Example of control chart

Let's assume that x is a variable we analyse using control chart. Then

\(R = x_{max} - x_{min}\)

\(s = \sqrt{\frac {\sum_{i=1}^n {\left (x_i - \bar x \right)}^2}{n - 1}}\)


n - number of parts in sample
i - next sample
x bar - average value of x

Designation of the center line

The center line is \(\bar x\).

\(\bar x = \frac {\sum_{i=1}^n {x}}{n}\)

Defining UCL and LCL - upper and lower limits

Upper and lower limits are based on \(\bar x\) and ± 3s.

\(UCL = \bar x + 3 \cdot s\)

\(LCL = \bar x - 3 \cdot s\)

In many cases it is convenient to draw additional alert lines at ± 1.5s (half-way to limit) or 1s (1/3 of limit).

Drawing control chart

On the chart center line and limits were drawn. Next quality inspector draws observations (blue points). In this example after several items, something went wrong and variable x crossed lower control line. That is clear signal of problems.

Interpretation of control chart

There are several rules of interpretation of control charts:
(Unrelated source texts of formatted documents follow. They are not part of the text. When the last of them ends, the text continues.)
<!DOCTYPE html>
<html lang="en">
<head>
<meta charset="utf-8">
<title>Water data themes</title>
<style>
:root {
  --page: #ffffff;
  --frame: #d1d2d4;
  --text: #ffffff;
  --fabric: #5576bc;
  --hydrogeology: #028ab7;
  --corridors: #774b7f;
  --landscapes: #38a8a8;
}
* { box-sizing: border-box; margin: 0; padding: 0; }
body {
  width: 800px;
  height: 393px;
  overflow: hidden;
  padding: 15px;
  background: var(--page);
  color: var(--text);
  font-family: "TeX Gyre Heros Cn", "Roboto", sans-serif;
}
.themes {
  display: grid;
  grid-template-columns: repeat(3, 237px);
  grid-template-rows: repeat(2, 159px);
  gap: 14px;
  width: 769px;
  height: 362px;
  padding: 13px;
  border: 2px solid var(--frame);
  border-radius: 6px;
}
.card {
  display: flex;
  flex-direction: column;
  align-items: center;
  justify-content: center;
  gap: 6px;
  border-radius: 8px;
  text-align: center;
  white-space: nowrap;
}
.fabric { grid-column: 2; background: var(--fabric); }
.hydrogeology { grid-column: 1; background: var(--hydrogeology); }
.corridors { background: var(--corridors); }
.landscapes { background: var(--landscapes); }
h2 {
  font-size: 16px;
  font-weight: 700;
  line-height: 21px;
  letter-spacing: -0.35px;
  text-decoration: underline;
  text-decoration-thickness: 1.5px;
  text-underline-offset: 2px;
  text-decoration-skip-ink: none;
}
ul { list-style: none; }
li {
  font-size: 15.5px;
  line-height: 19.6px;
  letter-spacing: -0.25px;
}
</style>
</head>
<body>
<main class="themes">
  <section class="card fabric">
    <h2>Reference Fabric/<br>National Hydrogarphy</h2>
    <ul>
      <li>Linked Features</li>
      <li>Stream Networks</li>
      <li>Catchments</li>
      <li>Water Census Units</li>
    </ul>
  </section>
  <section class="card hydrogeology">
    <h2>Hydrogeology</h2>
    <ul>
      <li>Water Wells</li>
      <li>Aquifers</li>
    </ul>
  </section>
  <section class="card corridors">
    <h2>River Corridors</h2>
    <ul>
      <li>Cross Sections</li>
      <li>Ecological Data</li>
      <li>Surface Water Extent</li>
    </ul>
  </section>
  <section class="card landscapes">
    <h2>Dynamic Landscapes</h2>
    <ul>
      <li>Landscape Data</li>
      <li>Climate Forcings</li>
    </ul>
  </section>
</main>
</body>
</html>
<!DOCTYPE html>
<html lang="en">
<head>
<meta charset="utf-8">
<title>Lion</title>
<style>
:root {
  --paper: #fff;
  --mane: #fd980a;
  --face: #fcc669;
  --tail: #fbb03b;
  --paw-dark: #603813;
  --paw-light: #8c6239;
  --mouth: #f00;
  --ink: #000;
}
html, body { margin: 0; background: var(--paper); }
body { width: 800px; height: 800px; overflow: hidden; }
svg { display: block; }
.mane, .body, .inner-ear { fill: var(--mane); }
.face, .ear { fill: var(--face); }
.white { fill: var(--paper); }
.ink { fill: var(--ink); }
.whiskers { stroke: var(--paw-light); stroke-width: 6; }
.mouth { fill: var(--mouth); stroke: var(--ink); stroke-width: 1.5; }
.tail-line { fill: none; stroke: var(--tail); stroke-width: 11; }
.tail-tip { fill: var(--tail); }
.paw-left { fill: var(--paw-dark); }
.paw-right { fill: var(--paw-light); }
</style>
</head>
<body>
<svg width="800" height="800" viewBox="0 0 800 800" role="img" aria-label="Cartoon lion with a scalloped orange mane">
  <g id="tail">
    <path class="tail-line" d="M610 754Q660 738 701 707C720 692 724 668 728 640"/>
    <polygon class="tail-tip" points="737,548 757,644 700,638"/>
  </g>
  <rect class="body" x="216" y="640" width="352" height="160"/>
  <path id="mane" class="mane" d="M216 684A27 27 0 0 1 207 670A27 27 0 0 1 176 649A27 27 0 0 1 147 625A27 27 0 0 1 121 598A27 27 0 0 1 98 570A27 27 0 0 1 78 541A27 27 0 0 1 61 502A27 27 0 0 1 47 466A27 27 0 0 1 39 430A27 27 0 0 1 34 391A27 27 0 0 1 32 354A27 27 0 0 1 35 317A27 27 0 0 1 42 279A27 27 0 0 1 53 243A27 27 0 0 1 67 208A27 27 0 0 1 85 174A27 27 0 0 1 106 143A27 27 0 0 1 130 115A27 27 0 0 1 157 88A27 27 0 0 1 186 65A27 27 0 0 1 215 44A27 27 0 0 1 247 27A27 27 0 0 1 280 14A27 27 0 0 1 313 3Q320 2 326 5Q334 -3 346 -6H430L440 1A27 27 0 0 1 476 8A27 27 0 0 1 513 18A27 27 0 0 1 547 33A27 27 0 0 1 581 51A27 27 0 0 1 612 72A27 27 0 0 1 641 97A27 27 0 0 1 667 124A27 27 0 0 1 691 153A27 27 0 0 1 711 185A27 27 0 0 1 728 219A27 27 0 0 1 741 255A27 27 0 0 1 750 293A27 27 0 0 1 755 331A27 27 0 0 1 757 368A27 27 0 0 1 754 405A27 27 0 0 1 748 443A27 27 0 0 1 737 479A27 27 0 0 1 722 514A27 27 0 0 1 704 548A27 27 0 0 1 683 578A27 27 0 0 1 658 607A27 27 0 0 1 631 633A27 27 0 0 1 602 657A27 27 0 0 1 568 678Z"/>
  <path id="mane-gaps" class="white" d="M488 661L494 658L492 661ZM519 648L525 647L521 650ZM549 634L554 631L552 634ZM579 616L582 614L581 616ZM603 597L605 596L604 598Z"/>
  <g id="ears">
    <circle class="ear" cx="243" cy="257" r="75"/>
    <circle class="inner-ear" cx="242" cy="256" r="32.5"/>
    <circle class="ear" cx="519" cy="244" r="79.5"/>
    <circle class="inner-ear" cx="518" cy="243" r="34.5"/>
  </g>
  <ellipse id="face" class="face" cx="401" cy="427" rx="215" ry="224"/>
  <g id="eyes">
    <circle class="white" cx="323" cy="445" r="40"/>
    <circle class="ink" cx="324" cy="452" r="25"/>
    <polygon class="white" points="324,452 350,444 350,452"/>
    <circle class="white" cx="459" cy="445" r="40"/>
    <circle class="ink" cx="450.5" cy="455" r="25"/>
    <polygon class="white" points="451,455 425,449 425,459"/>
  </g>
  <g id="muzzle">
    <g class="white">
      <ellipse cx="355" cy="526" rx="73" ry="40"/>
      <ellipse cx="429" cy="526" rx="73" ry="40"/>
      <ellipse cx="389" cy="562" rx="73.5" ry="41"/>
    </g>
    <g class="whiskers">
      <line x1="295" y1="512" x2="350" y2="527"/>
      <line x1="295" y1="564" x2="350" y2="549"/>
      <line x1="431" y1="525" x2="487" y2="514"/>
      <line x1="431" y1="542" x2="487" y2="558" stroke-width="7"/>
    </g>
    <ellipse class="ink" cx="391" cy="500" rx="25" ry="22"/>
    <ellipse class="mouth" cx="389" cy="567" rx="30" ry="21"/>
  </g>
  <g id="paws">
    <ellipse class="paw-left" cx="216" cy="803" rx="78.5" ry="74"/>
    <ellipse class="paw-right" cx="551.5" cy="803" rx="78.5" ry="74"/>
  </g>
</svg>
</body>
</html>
  1. points beyond control line - cause of the problems should be identified and definitely removed from the process.
  2. points beyond alert line - two consecutive points beyond alert line are signal that something goes wrong - don't wait for crossing limit.
  3. points on only one side of center line - four consecutive points on one side of center line may indicate that process requires recalibration.
  4. mixture - points are beyond lower and upper alert lines (zigzag) - process is out of control.
  5. rule of seven - seven consecutive points showing tendency (e.g. each latter point is lower than former) - process gets out of hand.